BEGIN Given records
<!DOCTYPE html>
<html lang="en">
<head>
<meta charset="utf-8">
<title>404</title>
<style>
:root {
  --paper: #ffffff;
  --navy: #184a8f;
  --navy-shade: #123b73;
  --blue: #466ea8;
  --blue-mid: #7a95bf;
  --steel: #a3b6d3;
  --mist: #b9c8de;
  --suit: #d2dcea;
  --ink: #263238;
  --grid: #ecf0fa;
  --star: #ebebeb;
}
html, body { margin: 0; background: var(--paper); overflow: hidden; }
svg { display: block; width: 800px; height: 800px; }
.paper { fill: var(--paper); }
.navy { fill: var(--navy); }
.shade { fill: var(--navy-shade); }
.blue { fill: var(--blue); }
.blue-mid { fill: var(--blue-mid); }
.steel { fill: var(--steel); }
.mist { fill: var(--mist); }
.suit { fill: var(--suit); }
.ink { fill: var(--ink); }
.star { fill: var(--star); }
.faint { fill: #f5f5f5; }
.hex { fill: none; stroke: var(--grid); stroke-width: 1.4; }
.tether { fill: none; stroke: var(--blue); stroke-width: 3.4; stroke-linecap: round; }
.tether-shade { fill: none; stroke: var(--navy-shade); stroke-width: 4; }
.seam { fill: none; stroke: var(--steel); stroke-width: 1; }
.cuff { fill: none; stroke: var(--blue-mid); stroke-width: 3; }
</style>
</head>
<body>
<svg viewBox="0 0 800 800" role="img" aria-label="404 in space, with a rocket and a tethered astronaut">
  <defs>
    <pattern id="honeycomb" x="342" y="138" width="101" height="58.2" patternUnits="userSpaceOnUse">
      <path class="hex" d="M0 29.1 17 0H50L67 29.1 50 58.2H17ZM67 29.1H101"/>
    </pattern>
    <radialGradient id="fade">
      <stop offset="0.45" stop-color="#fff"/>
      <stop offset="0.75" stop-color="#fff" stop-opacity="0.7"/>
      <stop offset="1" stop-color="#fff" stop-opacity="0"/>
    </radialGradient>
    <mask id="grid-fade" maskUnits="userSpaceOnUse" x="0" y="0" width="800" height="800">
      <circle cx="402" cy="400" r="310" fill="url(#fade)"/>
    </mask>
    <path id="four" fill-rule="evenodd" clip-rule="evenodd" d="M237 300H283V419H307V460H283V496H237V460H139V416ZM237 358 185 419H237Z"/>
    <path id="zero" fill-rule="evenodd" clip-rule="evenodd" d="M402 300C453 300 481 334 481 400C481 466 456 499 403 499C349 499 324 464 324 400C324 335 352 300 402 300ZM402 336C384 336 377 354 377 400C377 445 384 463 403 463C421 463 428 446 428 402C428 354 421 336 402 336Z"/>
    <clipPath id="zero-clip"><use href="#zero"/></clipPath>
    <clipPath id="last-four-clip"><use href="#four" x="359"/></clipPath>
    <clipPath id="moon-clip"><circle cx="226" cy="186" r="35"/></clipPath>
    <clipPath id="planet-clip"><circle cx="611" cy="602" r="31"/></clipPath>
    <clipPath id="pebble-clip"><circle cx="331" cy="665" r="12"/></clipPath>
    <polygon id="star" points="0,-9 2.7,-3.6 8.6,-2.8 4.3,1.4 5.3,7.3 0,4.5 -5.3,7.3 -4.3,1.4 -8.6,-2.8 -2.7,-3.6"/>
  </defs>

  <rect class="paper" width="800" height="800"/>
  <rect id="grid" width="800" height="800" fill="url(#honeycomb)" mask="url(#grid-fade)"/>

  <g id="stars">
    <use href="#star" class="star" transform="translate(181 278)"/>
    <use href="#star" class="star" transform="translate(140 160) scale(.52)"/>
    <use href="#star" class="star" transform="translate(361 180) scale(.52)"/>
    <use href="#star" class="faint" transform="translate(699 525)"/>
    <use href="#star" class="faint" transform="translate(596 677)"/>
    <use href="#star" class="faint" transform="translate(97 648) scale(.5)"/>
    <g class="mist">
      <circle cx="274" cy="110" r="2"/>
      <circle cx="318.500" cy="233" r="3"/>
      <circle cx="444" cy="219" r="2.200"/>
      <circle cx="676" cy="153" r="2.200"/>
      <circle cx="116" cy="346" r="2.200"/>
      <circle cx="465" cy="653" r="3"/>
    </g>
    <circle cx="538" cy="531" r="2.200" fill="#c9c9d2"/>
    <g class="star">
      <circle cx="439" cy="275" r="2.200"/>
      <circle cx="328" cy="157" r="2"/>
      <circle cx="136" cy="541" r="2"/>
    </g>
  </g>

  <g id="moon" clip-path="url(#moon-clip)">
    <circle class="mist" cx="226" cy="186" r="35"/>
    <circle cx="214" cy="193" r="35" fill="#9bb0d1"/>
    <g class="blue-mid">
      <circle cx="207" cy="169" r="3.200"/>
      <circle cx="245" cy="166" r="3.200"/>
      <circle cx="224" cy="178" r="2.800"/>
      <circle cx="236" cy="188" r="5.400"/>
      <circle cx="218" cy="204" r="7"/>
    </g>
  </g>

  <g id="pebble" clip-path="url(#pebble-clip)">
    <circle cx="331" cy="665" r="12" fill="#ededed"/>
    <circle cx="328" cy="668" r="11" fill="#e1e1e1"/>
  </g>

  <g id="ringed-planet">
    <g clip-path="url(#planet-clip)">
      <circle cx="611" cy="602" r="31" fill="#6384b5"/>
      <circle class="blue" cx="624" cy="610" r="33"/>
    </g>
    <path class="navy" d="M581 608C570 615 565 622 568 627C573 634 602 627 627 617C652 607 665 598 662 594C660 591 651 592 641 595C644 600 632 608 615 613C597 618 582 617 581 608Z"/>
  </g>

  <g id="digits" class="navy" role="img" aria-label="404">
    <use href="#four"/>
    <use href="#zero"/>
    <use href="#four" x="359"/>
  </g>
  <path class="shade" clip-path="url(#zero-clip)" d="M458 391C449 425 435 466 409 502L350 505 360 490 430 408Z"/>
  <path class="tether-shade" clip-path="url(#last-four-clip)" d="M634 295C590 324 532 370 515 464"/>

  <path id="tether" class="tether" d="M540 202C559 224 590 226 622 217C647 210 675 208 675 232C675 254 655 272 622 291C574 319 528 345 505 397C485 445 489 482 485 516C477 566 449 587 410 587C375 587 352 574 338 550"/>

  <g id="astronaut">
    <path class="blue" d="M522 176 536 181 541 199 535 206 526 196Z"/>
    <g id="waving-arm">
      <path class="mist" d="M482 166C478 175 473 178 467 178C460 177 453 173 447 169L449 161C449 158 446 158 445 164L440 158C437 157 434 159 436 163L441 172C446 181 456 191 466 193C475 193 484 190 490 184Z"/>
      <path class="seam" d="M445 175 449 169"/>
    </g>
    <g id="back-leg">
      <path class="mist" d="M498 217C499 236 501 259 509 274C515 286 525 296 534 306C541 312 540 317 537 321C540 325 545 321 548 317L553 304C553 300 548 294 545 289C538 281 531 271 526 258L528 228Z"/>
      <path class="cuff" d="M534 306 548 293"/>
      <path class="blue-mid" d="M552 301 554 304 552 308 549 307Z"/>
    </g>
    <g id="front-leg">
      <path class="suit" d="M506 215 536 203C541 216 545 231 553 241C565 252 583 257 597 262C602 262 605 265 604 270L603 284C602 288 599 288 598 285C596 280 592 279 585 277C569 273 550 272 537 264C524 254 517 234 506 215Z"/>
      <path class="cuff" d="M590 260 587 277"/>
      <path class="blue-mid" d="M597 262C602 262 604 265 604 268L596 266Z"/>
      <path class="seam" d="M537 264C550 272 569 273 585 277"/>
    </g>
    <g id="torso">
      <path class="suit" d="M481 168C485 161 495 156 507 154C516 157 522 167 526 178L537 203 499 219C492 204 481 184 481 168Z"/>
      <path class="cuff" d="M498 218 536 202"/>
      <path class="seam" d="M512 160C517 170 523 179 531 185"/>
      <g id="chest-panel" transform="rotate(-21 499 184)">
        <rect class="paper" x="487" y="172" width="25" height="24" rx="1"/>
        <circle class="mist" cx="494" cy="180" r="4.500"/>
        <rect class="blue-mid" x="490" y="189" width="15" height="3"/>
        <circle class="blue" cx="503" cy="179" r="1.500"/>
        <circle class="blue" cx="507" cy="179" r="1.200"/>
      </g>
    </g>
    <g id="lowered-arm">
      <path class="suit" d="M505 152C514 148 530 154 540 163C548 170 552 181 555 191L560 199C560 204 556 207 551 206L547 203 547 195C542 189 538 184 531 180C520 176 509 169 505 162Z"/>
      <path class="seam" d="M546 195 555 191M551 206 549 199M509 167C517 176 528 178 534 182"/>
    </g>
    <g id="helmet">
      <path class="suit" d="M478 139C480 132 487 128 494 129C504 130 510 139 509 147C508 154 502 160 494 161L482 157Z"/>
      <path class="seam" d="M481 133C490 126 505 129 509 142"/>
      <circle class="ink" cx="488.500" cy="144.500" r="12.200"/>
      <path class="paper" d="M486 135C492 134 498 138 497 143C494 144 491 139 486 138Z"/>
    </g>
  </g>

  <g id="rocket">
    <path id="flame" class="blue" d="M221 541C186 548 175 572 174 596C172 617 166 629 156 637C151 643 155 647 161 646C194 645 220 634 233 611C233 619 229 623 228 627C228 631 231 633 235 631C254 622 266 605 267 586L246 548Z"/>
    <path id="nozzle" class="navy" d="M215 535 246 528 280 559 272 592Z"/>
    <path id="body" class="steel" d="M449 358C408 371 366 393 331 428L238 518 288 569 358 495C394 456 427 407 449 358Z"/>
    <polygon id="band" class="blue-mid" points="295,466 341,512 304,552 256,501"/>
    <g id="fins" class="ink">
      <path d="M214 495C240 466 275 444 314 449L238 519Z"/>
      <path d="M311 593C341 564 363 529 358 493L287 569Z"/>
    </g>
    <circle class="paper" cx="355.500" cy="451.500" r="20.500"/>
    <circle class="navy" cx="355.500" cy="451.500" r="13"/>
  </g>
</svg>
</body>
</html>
END Given records
**What you have to do**. Copy out every line in the listing where the word "shade" appears.

**Response box**.
  --navy-shade: #123b73;
.shade { fill: var(--navy-shade); }
.tether-shade { fill: none; stroke: var(--navy-shade); stroke-width: 4; }
  <path class="shade" clip-path="url(#zero-clip)" d="M458 391C449 425 435 466 409 502L350 505 360 490 430 408Z"/>
  <path class="tether-shade" clip-path="url(#last-four-clip)" d="M634 295C590 324 532 370 515 464"/>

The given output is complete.